REQUIRED ACTION:
If a record holds a picture, leave the picture out and copy everything else exactly.

** INPUT DATA follows **

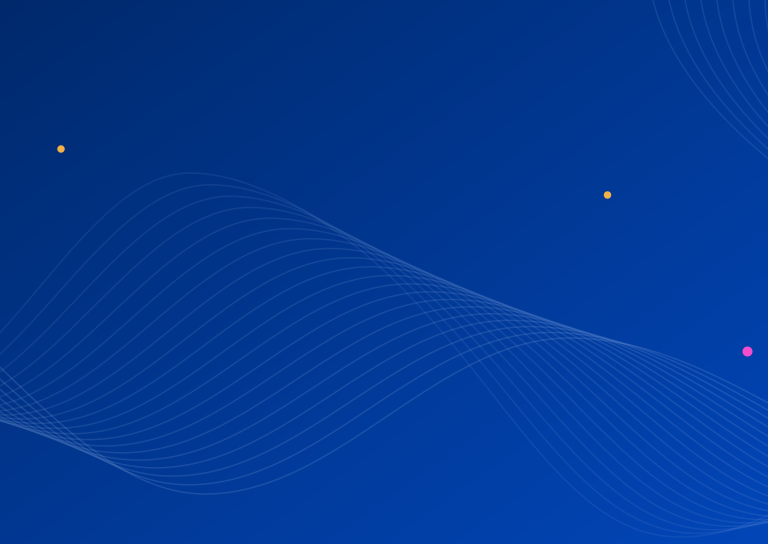
Write a Shadertoy shader that draws this background.

```glsl
// Blue diagonal gradient under a ribbon of thin, crossing wave lines, with a
// fan of arcs in the upper right corner and three small dots. Each wave joins
// crests and troughs with cosine arcs; the ribbon blends two such waves.

#define DESIGN_WIDTH 768.0
#define WAVE_COUNT 20
#define ARC_COUNT 8
#define LINE_WIDTH 1.5
#define WAVE_SKEW 0.055
#define WAVE_ALPHA vec2(0.10, 0.18)
#define ARC_ALPHA 0.13
#define DARK_BLUE vec3(0.0, 0.160, 0.420)
#define BRIGHT_BLUE vec3(0.005, 0.272, 0.720)
#define LINE_COLOR vec3(0.58, 0.70, 0.90)
#define AMBER vec3(0.95, 0.70, 0.28)
#define PINK vec3(0.96, 0.30, 0.80)

const float PI = 3.14159;

// Alternating crests and troughs of the two outer waves, y pointing down
const vec2 FIRST_WAVE[5] = vec2[5](vec2(-500, 300), vec2(-110, 400),
    vec2(190, 173), vec2(680, 537), vec2(1080, 347));
const vec2 LAST_WAVE[5] = vec2[5](vec2(-195, 250), vec2(205, 494),
    vec2(570, 338), vec2(1000, 486), vec2(1400, 350));
const float BOW[5] = float[5](0.0, -85.0, 63.0, -20.0, 0.0);

vec2 turningPoint(int k, float t) {
    vec2 q = mix(FIRST_WAVE[k], LAST_WAVE[k], t);
    q.y += BOW[k] * t * (1.0 - t);
    return q;
}

// Height of the wave at blend t, eased between neighbouring turning points
float waveHeight(float x, float t) {
    vec2 a = turningPoint(0, t);
    vec2 b = a;
    int segment = 1;
    for (int k = 1; k < 5; k++) {
        b = turningPoint(k, t);
        segment = k;
        if (x < b.x || k == 4) break;
        a = b;
    }
    float u = clamp((x - a.x) / (b.x - a.x), 0.0, 1.0);
    if (segment == 3) {
        float bend = sin(PI * u);
        u -= WAVE_SKEW * (1.0 - t) * bend * bend;
    }
    return mix(a.y, b.y, 0.5 - 0.5 * cos(PI * u));
}

// Coverage of a shape from its signed distance
float coverage(float d, float pixel) {
    return clamp(0.5 - d / pixel, 0.0, 1.0);
}

// Coverage of a line; those thinner than a pixel fade instead of vanishing
float stroke(float d, float pixel) {
    float width = max(LINE_WIDTH, pixel);
    return coverage(abs(d) - 0.5 * width, pixel) * LINE_WIDTH / width;
}

void addDot(inout vec3 color, vec2 p, vec2 center, float radius, vec3 tint, float pixel) {
    color = mix(color, tint, coverage(length(p - center) - radius, pixel));
}

void mainImage(out vec4 fragColor, in vec2 fragCoord) {
    // Design units, measured from the top left
    float pixel = DESIGN_WIDTH / iResolution.x;
    vec2 p = vec2(fragCoord.x, iResolution.y - fragCoord.y) * pixel;

    // Diagonal gradient
    vec2 uv = p / (iResolution.xy * pixel);
    vec3 color = mix(DARK_BLUE, BRIGHT_BLUE, 0.5 * (uv.x + uv.y));

    // Ribbon of waves
    for (int i = 0; i < WAVE_COUNT; i++) {
        float t = float(i) / float(WAVE_COUNT - 1);
        float y = waveHeight(p.x, t);
        float slope = waveHeight(p.x + 1.0, t) - y;
        float d = (p.y - y) / sqrt(1.0 + slope * slope);
        color = mix(color, LINE_COLOR, stroke(d, pixel) * mix(WAVE_ALPHA.x, WAVE_ALPHA.y, t));
    }

    // Corner fan of arcs, each x a quadratic in y
    for (int i = 0; i < ARC_COUNT; i++) {
        float k = float(i);
        float lean = 0.25 - 0.033 * k;
        float x = 653.0 + 16.0 * k + lean * p.y + 0.003 * p.y * p.y;
        float slope = lean + 0.006 * p.y;
        float d = (p.x - x) / sqrt(1.0 + slope * slope);
        color = mix(color, LINE_COLOR, stroke(d, pixel) * ARC_ALPHA * step(p.y, 260.0));
    }

    // Dots
    addDot(color, p, vec2(61.0, 149.0), 3.7, AMBER, pixel);
    addDot(color, p, vec2(607.5, 195.0), 3.7, AMBER, pixel);
    addDot(color, p, vec2(747.5, 351.5), 5.0, PINK, pixel);

    fragColor = vec4(color, 1.0);
}
```
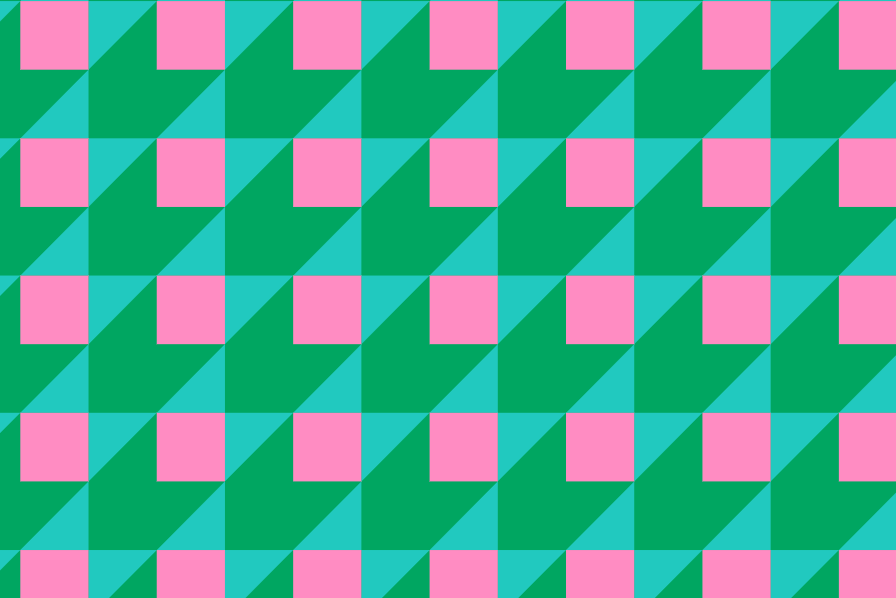
Write a Shadertoy shader that draws this pattern.

```glsl
// Flat geometric tiling: pink squares and paired cyan triangles on green.
// Each tile is folded around a lattice corner; two signed distances give the
// shapes, and their pixel coverage smooths the edges.

#define PITCH  vec2(0.15226, 0.22950)  // tile size, as a share of the canvas
#define ORIGIN vec2(0.09880, 0.00180)  // a lattice corner, from the top left
#define EDGE   1.0                     // edge softness in pixels
#define GREEN  vec3(0.00, 0.65, 0.38)
#define PINK   vec3(1.00, 0.55, 0.76)
#define CYAN   vec3(0.13, 0.79, 0.75)

// Wraps a position into the tile centred on the nearest lattice corner.
vec2 wrapTile(vec2 p) {
    return fract(p + 0.5) - 0.5;
}

// Square of half a tile, up to the lower left of each corner.
float squareDistance(vec2 p) {
    vec2 d = abs(wrapTile(p - vec2(-0.25, 0.25))) - 0.25;
    return max(d.x, d.y);
}

// Right triangle with its right angle at the corner and legs of half a tile.
float triangleDistance(vec2 q) {
    return max(max(-q.x, -q.y), (q.x + q.y - 0.5) * inversesqrt(2.0));
}

// Two triangles meeting point to point at the corner.
float trianglePairDistance(vec2 p) {
    vec2 q = wrapTile(p);
    return min(triangleDistance(q), triangleDistance(-q));
}

// Share of a pixel covered by a shape at a signed distance.
float coverage(float dist, float pixel) {
    return clamp(0.5 - dist / (EDGE * pixel), 0.0, 1.0);
}

void mainImage(out vec4 fragColor, in vec2 fragCoord) {
    // Tile coordinates, with y running down from the top edge
    vec2 uv = fragCoord / iResolution.xy;
    vec2 p = (vec2(uv.x, 1.0 - uv.y) - ORIGIN) / PITCH;
    float pixel = 1.0 / (PITCH.x * iResolution.x);

    // Layers from back to front
    vec3 color = GREEN;
    color = mix(color, CYAN, coverage(trianglePairDistance(p), pixel));
    color = mix(color, PINK, coverage(squareDistance(p), pixel));

    fragColor = vec4(color, 1.0);
}
```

** End of INPUT DATA **

WORKED SOLUTION:
Write a Shadertoy shader that draws this background.

```glsl
// Blue diagonal gradient under a ribbon of thin, crossing wave lines, with a
// fan of arcs in the upper right corner and three small dots. Each wave joins
// crests and troughs with cosine arcs; the ribbon blends two such waves.

#define DESIGN_WIDTH 768.0
#define WAVE_COUNT 20
#define ARC_COUNT 8
#define LINE_WIDTH 1.5
#define WAVE_SKEW 0.055
#define WAVE_ALPHA vec2(0.10, 0.18)
#define ARC_ALPHA 0.13
#define DARK_BLUE vec3(0.0, 0.160, 0.420)
#define BRIGHT_BLUE vec3(0.005, 0.272, 0.720)
#define LINE_COLOR vec3(0.58, 0.70, 0.90)
#define AMBER vec3(0.95, 0.70, 0.28)
#define PINK vec3(0.96, 0.30, 0.80)

const float PI = 3.14159;

// Alternating crests and troughs of the two outer waves, y pointing down
const vec2 FIRST_WAVE[5] = vec2[5](vec2(-500, 300), vec2(-110, 400),
    vec2(190, 173), vec2(680, 537), vec2(1080, 347));
const vec2 LAST_WAVE[5] = vec2[5](vec2(-195, 250), vec2(205, 494),
    vec2(570, 338), vec2(1000, 486), vec2(1400, 350));
const float BOW[5] = float[5](0.0, -85.0, 63.0, -20.0, 0.0);

vec2 turningPoint(int k, float t) {
    vec2 q = mix(FIRST_WAVE[k], LAST_WAVE[k], t);
    q.y += BOW[k] * t * (1.0 - t);
    return q;
}

// Height of the wave at blend t, eased between neighbouring turning points
float waveHeight(float x, float t) {
    vec2 a = turningPoint(0, t);
    vec2 b = a;
    int segment = 1;
    for (int k = 1; k < 5; k++) {
        b = turningPoint(k, t);
        segment = k;
        if (x < b.x || k == 4) break;
        a = b;
    }
    float u = clamp((x - a.x) / (b.x - a.x), 0.0, 1.0);
    if (segment == 3) {
        float bend = sin(PI * u);
        u -= WAVE_SKEW * (1.0 - t) * bend * bend;
    }
    return mix(a.y, b.y, 0.5 - 0.5 * cos(PI * u));
}

// Coverage of a shape from its signed distance
float coverage(float d, float pixel) {
    return clamp(0.5 - d / pixel, 0.0, 1.0);
}

// Coverage of a line; those thinner than a pixel fade instead of vanishing
float stroke(float d, float pixel) {
    float width = max(LINE_WIDTH, pixel);
    return coverage(abs(d) - 0.5 * width, pixel) * LINE_WIDTH / width;
}

void addDot(inout vec3 color, vec2 p, vec2 center, float radius, vec3 tint, float pixel) {
    color = mix(color, tint, coverage(length(p - center) - radius, pixel));
}

void mainImage(out vec4 fragColor, in vec2 fragCoord) {
    // Design units, measured from the top left
    float pixel = DESIGN_WIDTH / iResolution.x;
    vec2 p = vec2(fragCoord.x, iResolution.y - fragCoord.y) * pixel;

    // Diagonal gradient
    vec2 uv = p / (iResolution.xy * pixel);
    vec3 color = mix(DARK_BLUE, BRIGHT_BLUE, 0.5 * (uv.x + uv.y));

    // Ribbon of waves
    for (int i = 0; i < WAVE_COUNT; i++) {
        float t = float(i) / float(WAVE_COUNT - 1);
        float y = waveHeight(p.x, t);
        float slope = waveHeight(p.x + 1.0, t) - y;
        float d = (p.y - y) / sqrt(1.0 + slope * slope);
        color = mix(color, LINE_COLOR, stroke(d, pixel) * mix(WAVE_ALPHA.x, WAVE_ALPHA.y, t));
    }

    // Corner fan of arcs, each x a quadratic in y
    for (int i = 0; i < ARC_COUNT; i++) {
        float k = float(i);
        float lean = 0.25 - 0.033 * k;
        float x = 653.0 + 16.0 * k + lean * p.y + 0.003 * p.y * p.y;
        float slope = lean + 0.006 * p.y;
        float d = (p.x - x) / sqrt(1.0 + slope * slope);
        color = mix(color, LINE_COLOR, stroke(d, pixel) * ARC_ALPHA * step(p.y, 260.0));
    }

    // Dots
    addDot(color, p, vec2(61.0, 149.0), 3.7, AMBER, pixel);
    addDot(color, p, vec2(607.5, 195.0), 3.7, AMBER, pixel);
    addDot(color, p, vec2(747.5, 351.5), 5.0, PINK, pixel);

    fragColor = vec4(color, 1.0);
}
```
Write a Shadertoy shader that draws this pattern.

```glsl
// Flat geometric tiling: pink squares and paired cyan triangles on green.
// Each tile is folded around a lattice corner; two signed distances give the
// shapes, and their pixel coverage smooths the edges.

#define PITCH  vec2(0.15226, 0.22950)  // tile size, as a share of the canvas
#define ORIGIN vec2(0.09880, 0.00180)  // a lattice corner, from the top left
#define EDGE   1.0                     // edge softness in pixels
#define GREEN  vec3(0.00, 0.65, 0.38)
#define PINK   vec3(1.00, 0.55, 0.76)
#define CYAN   vec3(0.13, 0.79, 0.75)

// Wraps a position into the tile centred on the nearest lattice corner.
vec2 wrapTile(vec2 p) {
    return fract(p + 0.5) - 0.5;
}

// Square of half a tile, up to the lower left of each corner.
float squareDistance(vec2 p) {
    vec2 d = abs(wrapTile(p - vec2(-0.25, 0.25))) - 0.25;
    return max(d.x, d.y);
}

// Right triangle with its right angle at the corner and legs of half a tile.
float triangleDistance(vec2 q) {
    return max(max(-q.x, -q.y), (q.x + q.y - 0.5) * inversesqrt(2.0));
}

// Two triangles meeting point to point at the corner.
float trianglePairDistance(vec2 p) {
    vec2 q = wrapTile(p);
    return min(triangleDistance(q), triangleDistance(-q));
}

// Share of a pixel covered by a shape at a signed distance.
float coverage(float dist, float pixel) {
    return clamp(0.5 - dist / (EDGE * pixel), 0.0, 1.0);
}

void mainImage(out vec4 fragColor, in vec2 fragCoord) {
    // Tile coordinates, with y running down from the top edge
    vec2 uv = fragCoord / iResolution.xy;
    vec2 p = (vec2(uv.x, 1.0 - uv.y) - ORIGIN) / PITCH;
    float pixel = 1.0 / (PITCH.x * iResolution.x);

    // Layers from back to front
    vec3 color = GREEN;
    color = mix(color, CYAN, coverage(trianglePairDistance(p), pixel));
    color = mix(color, PINK, coverage(squareDistance(p), pixel));

    fragColor = vec4(color, 1.0);
}
```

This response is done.